“I think today of nurses and National Health staff,” he said, “who have put their lives on the line during this year. I think of the pressure today, right now, that they are experiencing in Altnagelvin Hospital. Today, I think of those who have had to bury loved ones in very different circumstances from what they would have hoped, who haven’t been able to mourn in the tried and tested ways that help us mourn in our community, and today we say, ‘We will remember them’.

“Perhaps 2020 has caused us to value all the more those who fought and died for the freedoms that we now realise are so precious, and those freedoms have had to be taken away from us because of the pandemic. We realise all the more how important it was for so many who left our shores to fight for freedom’s cause. We think all the more of those who, in our own communities – whenever we were at the edge of the abyss – were prepared to leave the safety of home and the comfort of fireside to make sure that we were able to be safe in our beds during the terrible times of our Troubles. We will remember them.

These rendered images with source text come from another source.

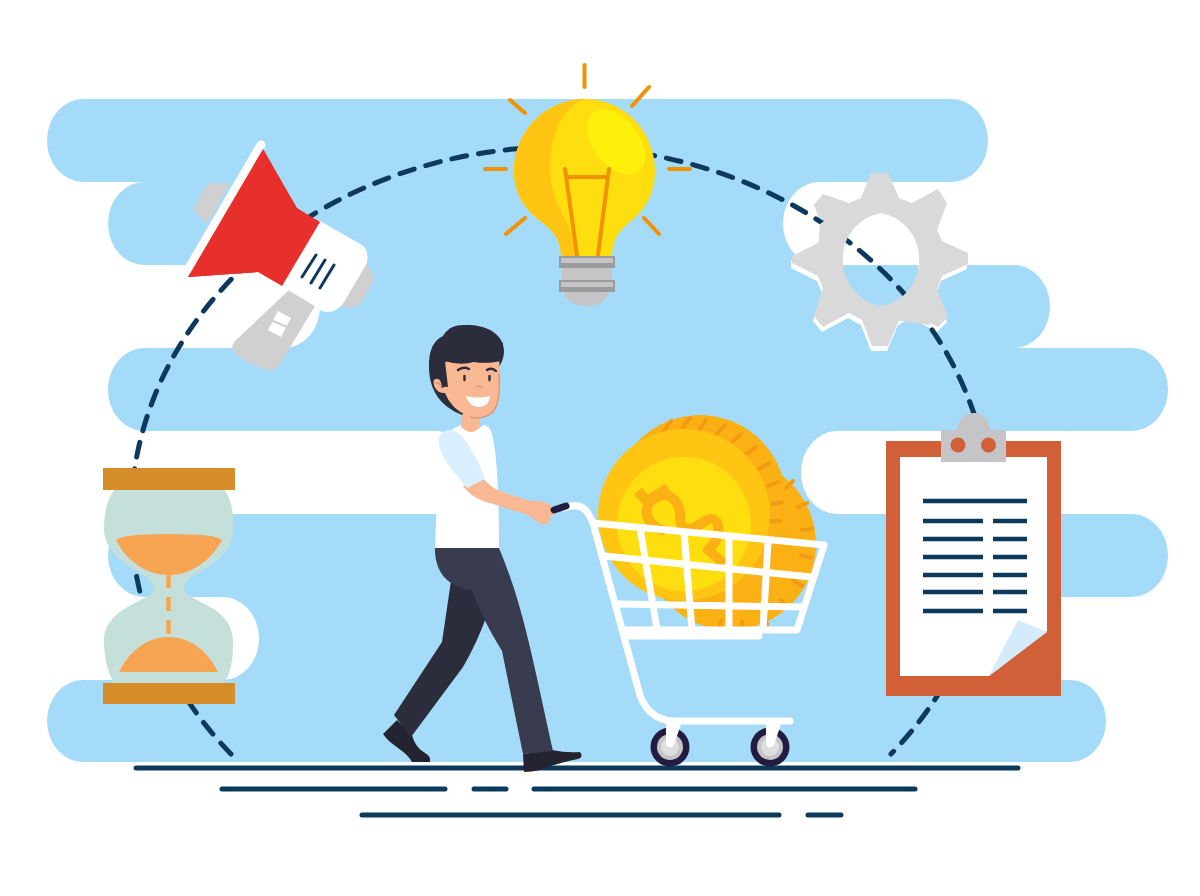
<!DOCTYPE html>
<html lang="en">
<head>
<meta charset="utf-8">
<title>Business shopping cycle</title>
<style>
:root{--sky:#a4dbf9;--navy:#0d3a5c;--white:#fff;--red:#e72f2b;--grey:#d0d0d0;--steel:#c5c4c6;--gear:#d9d9d9;--orange:#f39200;--gold:#fbb014;--amber:#ffc512;--yellow:#ffde10;--lemon:#fff00c;--wood:#d48d28;--glass:#c5e0db;--sand:#f7a552;--board:#d16038;--paper-fold:#d3ebfa;--skin:#f9b894;--hair:#2b2c3c;--trousers:#393b4e;--shoe:#232430;--ink:#221c42}
html,body{margin:0;width:1200px;height:896px;overflow:hidden;background:var(--white)}
svg{display:block}
.sky{fill:var(--sky)}.white{fill:var(--white)}.red{fill:var(--red)}.grey{fill:var(--grey)}.steel{fill:var(--steel)}
.gold{fill:var(--gold)}.amber{fill:var(--amber)}.yellow{fill:var(--yellow)}.lemon{fill:var(--lemon)}
.wood{fill:var(--wood)}.glass{fill:var(--glass)}.sand{fill:var(--sand)}.board{fill:var(--board)}.fold{fill:var(--paper-fold)}
.skin{fill:var(--skin)}.hair{fill:var(--hair)}.trousers{fill:var(--trousers)}.shoe{fill:var(--shoe)}.ink{fill:var(--ink)}
.line{fill:none;stroke-linecap:round;stroke-linejoin:round}
.navy{stroke:var(--navy)}
.orbit{stroke-width:5;stroke-dasharray:15 12}
.ground{stroke-width:5}
.glow{stroke:var(--orange);stroke-width:4}
.cart{stroke:var(--white);stroke-width:7}
.notch{stroke:#f39a14;stroke-width:4}
.text-rows{stroke-width:4.4;stroke-linecap:butt}
</style>
</head>
<body>
<svg width="1200" height="896" viewBox="0 0 1200 896" role="img" aria-label="Man pushing a shopping cart of coins, circled by a megaphone, light bulb, gear, clipboard and hourglass">
<defs>
  <path id="gear-shape" fill-rule="evenodd" d="M871 173H888L899 198L912 203L938 189L947 203L937 230L942 241L968 253V264L942 276L937 289L948 317L938 327L912 313L899 320L888 346H872L862 320L849 313L823 327L814 316L823 288L818 276L792 263V256L818 243L823 230L814 205L823 194L849 203L861 198ZM881 213A45 47 0 0 0 881 306A45 47 0 0 0 881 213Z"/>
  <g id="wheel">
    <circle class="ink" r="19.5"/>
    <circle class="steel" r="13"/>
    <circle r="9" fill="#dedede"/>
    <path class="white" d="M-4 -26H12L4 -2Q0 3 -4 -2Z"/>
  </g>
  <clipPath id="bulb-clip"><path id="bulb-glass" d="M585 99C546 99 514 131 514 171C514 195 526 211 543 223C555 232 561 242 561 256H612C612 242 618 231 630 222C646 209 655 193 655 171C655 131 624 99 585 99Z"/></clipPath>
  <clipPath id="coin-clip"><circle cx="684" cy="524" r="67"/></clipPath>
</defs>

<path id="cloud-bands" class="sky" d="M83 99H952A36 41.5 0 0 1 952 182H819A36 41.5 0 0 0 819 265H1014A36 41.5 0 0 1 1014 348H1132A36 41.5 0 0 1 1132 431H837A36 41.5 0 0 0 837 514H1132A36 41.5 0 0 1 1132 597H960A36 41.5 0 0 0 960 680H1070A36 41 0 0 1 1070 762H83A36 41 0 0 1 83 680H223A36 41.5 0 0 0 223 597H144A36 41.5 0 0 1 144 514H436A36 41.5 0 0 0 436 431H144A36 41.5 0 0 1 144 348H284A36 41.5 0 0 0 284 265H144A36 41.5 0 0 1 144 182H83A36 41.5 0 0 1 83 99Z"/>

<use href="#gear-shape" class="white" x="-1" y="5"/>
<use href="#gear-shape" fill="var(--gear)"/>
<path class="line navy orbit" d="M231 754A430 370 0 1 1 891 754"/>
<path id="gear-cover" fill="var(--gear)" fill-rule="evenodd" d="M820 224L849 203L880 198L920 210L940 250L937 289L930 325L880 318L823 288L818 250ZM881 213A45 47 0 0 0 881 306A45 47 0 0 0 881 213Z"/>

<g id="ground-lines" class="line navy ground">
  <path d="M136 768H1018M222 789H445M474 789H506M534 789H915M362 815H779M808 815H841"/>
</g>

<g id="megaphone">
  <path class="grey" d="M193 210L205 188Q208 183 215 183H230L207 224Z"/>
  <path class="grey" d="M366 264L373 275Q375 279 372 284L361 303Q358 307 353 307H340Z"/>
  <path class="grey" d="M289 290L315 306L280 364Q275 371 267 370Q248 365 234 352Q230 348 235 341Z"/>
  <path class="white" d="M278 311L291 318L281 337L268 330Z"/>
  <path class="line" stroke="var(--grey)" stroke-width="2" d="M273 321L287 327"/>
  <path class="white" d="M320 221L362 245Q369 250 367 263L344 302Q338 312 327 312Q318 311 315 306L281 286Z"/>
  <path class="red" d="M263 149L297 208L320 222L282 286L258 272L188 277Z"/>
  <path class="line" stroke="var(--white)" stroke-width="9" d="M261 145L188 270"/>
  <path class="red" d="M263 149L276 172L258 272L188 277Z"/>
  <path class="line navy" stroke-width="3" d="M316 255L302 277M325 260L311 283M334 265L320 288"/>
</g>

<g id="light-bulb">
  <use href="#bulb-glass" class="yellow"/>
  <g clip-path="url(#bulb-clip)">
    <path class="amber" d="M585 99C560 108 550 138 550 169C550 205 574 222 576 256H550L505 215V95Z"/>
    <ellipse class="lemon" cx="616" cy="142" rx="23" ry="37" transform="rotate(-38 616 142)"/>
  </g>
  <path class="line glow" d="M565 169L577 255M609 169L598 255M566 177H608"/>
  <path class="steel" d="M563 290H609Q607 306 587 306Q567 306 563 290Z"/>
  <path class="steel" d="M562 266H612V282H562Z"/>
  <path fill="#9b9a9c" d="M559 256H615V268H559ZM559 280H615V292H559Z"/>
  <path class="steel" d="M561 258H613V263H561ZM561 282H613V287H561Z"/>
  <path class="line glow" d="M584.5 65V87M510 100L525 113M649 87L632 106M485 169H506M669 169H690M525 218L506 234M644 218L659 234"/>
</g>

<g id="hourglass">
  <path class="glass" d="M115 489H224C232 500 234 515 233 530C232 566 184 572 184 588C184 602 232 604 233 640Q234 668 224 684H115Q104 668 104 640C106 604 154 602 154 588C154 572 106 566 104 530Q104 502 115 489Z"/>
  <path class="sand" d="M116 540Q122 534 169 534Q216 534 222 540C210 562 190 575 169 575C147 575 127 562 116 540ZM119 672C130 650 148 637 168 637C190 637 207 650 218 672Z"/>
  <path stroke="var(--sand)" stroke-width="4.5" stroke-dasharray="14 9" d="M168.5 574V638"/>
  <path class="wood" d="M103 468H235V490H103ZM103 683H235V704H103Z"/>
</g>

<g id="clipboard">
  <path class="board" d="M886 441H1061V696H886Z"/>
  <path class="white" d="M900 457H1047V631L989 676H900Z"/>
  <path class="fold" d="M1018 620L1047 632L989 676Z"/>
  <path class="steel" d="M941 430H957Q959 413 974 413Q988 413 990 430H1006V462H941Z"/>
  <circle class="board" cx="958" cy="445" r="7.5"/>
  <circle class="board" cx="988.5" cy="445" r="7.5"/>
  <path class="line navy text-rows" d="M923 501H1027M923 521H983M993 521H1027M923 539H983M993 539H1027M923 557H983M993 557H1027M923 575H983M993 575H1027M923 592H983M993 592H1027M923 611H983M993 611H1027"/>
</g>

<g id="coins">
  <circle class="gold" cx="730" cy="544" r="86"/>
  <path class="line notch" d="M786 488L793 481M798 507L807 503M802 530L812 529M801 555L811 558M793 580L802 586M781 600L788 608M763 615L767 624M742 621L743 628M721 621L719 628"/>
  <circle class="gold" cx="700" cy="501" r="86"/>
  <path class="line notch" d="M664 431L671 421M683 427L690 418M700 429L706 420M717 434L725 425M732 442L741 434M746 454L756 447M759 469L769 463M768 486L778 482M772 504L782 502M771 521L780 521M767 538L776 540"/>
  <circle class="amber" cx="684" cy="515" r="86"/>
  <circle class="yellow" cx="684" cy="524" r="67"/>
  <g clip-path="url(#coin-clip)">
    <path class="line" stroke="var(--gold)" stroke-width="10" d="M663 530C645 525 642 506 654 499C667 489 681 501 680 517C680 536 696 528 707 520C721 514 723 538 708 550"/>
  </g>
  <path stroke="var(--gold)" stroke-width="10" fill="none" d="M638 491L649 504M650 499L668 488M706 548L724 564"/>
</g>

<g id="shopping-cart">
  <g class="line cart">
    <path d="M564 508Q582 501 589 515L593 523L638 688C642 707 654 721 675 721H790"/>
    <path d="M593 523L824 545L797 630H622M625 636H759M604 556L811 577M619 604L801 607M640 528L657 629M684 532L692 630M729 537V630M768 541L763 630"/>
  </g>
  <use href="#wheel" x="670" y="747"/>
  <use href="#wheel" x="770" y="747"/>
</g>

<g id="shopper">
  <path class="shoe" d="M397 720L412 735Q415 747 425 753Q431 756 430 762H412C407 751 391 746 383 734Z"/>
  <path class="hair" d="M452 574L442 642L394 715L411 737L463 667Q477 643 487 615L480 580Z"/>
  <path class="shoe" d="M523 754L552 750Q566 753 580 752Q584 757 578 759Q557 763 540 770Q532 772 524 772Z"/>
  <path class="trousers" d="M435 546H498C522 601 532 656 553 751L523 754L502 651Q482 619 472 590C447 587 434 571 435 546Z"/>
  <path class="white" d="M461 425Q472 434 484 425Q490 426 492 434Q499 462 499 548H435L439 445Q446 430 461 425Z"/>
  <path class="skin" d="M461 414H480V427Q472 437 461 427Z"/>
  <path class="skin" d="M463 486L483 478Q490 488 505 493L531 501Q544 500 550 505L558 512Q554 515 550 517Q551 523 543 525Q534 520 528 515L493 504Q472 499 463 486Z"/>
  <path fill="#d9effd" d="M441 434C447 427 456 430 463 437Q477 456 485 479L467 488C451 468 432 447 441 434Z"/>
  <path class="line" stroke="var(--ink)" stroke-width="7" stroke-linecap="butt" d="M554 510L566 506"/>
  <path class="hair" d="M443 336C450 325 457 325 470 325C492 326 505 338 504 353Q503 362 498 368L462 415C438 405 428 388 429 362Q430 342 443 336Z"/>
  <path class="skin" d="M445 361Q460 366 474 362Q488 364 499 359C501 382 502 402 493 412Q481 422 468 416Q451 409 445 393C437 394 432 385 434 380Q440 376 442 386L448 387Z"/>
  <path class="hair" d="M440 352L458 347L472 362Q456 358 445 362Q444 375 447 386L442 388Q440 376 440 352Z"/>
  <path class="hair" d="M446 349Q459 361 474 362Q491 364 500 361L503 343L480 329Z"/>
  <path class="line" stroke="#dc9275" stroke-width="1.3" d="M499 374Q501 404 492 413Q482 420 471 417M477 387Q480 385 482 388M436 383Q440 382 441 388"/>
  <path class="line" stroke="var(--hair)" stroke-width="2.4" d="M458 370Q463 366 469 369M487 370Q492 367 496 371"/>
  <path class="line" stroke="var(--hair)" stroke-width="2.4" d="M464.5 376V380M489.5 376V380"/>
  <path class="white" d="M466 396Q479 399 490 396Q489 407 478 407Q469 406 466 396Z"/>
</g>
</svg>
</body>
</html>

“I wonder who you are remembering today, from the World Wars, from more recent conflicts? And today – whether it is a distant name from the distant past, or from more recent history – we pause to remember and then to honour their memory. In thankfulness and in humility, we will remember them.

“In both times of remembrance, like today, and in times of crisis, just like we’re living in now, we’ve got to turn to God to find strength. I think all of us see that and understand that. That’s why we’re here today.

“I think of the words of the psalmist in Psalm 91. It says words to us that speak down the years to us in crisis and in fear and in uncertainty: ‘He who dwells in the shelter of the Most High will rest in the shadow of the Almighty. I will say of the Lord, “He is my refuge and my fortress, my God, in whom I trust.”’”

Bishop Andrew told the congregation in St Canice’s that war and violence represented failure. “Today, what we do – together with those right across our nation – is that we don’t glory in war, but we remember and we give thanks, and that is actually our solemn duty. And maybe because of the strange factors of life today, remembrance this year seems all the more poignant.”

During Sunday’s service, parishioners applauded their Rector, Rev Canon Paul Hoey, who was awarded an MBE in the Queen’s birthday honours, recently, for his services to Eglinton during the pandemic.

Canon Hoey invited the Bishop to dedicate three new stained-glass windows which have been installed in the church’s former vestry. The room has been turned into a side chapel, and is now a place for worship and prayer.

The Rector thanked those whose generosity had enabled the installation of the new windows. “I’m very grateful to the Honourable the Irish Society for a donation of one of the windows;” Canon Hoey said, “to an anonymous parishioner for another one; and to Mr and Mrs Caldwell Moore, whose gift is given in memory of their son John. Bishop, I present these windows and ask you to dedicate them as an offering to the glory of God.”

The Rector thanked those whose generosity had enabled the installation of the new windows. “I’m very grateful to the Honourable the Irish Society for a donation of one of the windows;” Canon Hoey said, “to an anonymous parishioner for another one; and to Mr and Mrs Caldwell Moore, whose gift is given in memory of their son John. Bishop, I present these windows and ask you to dedicate them as an offering to the glory of God.”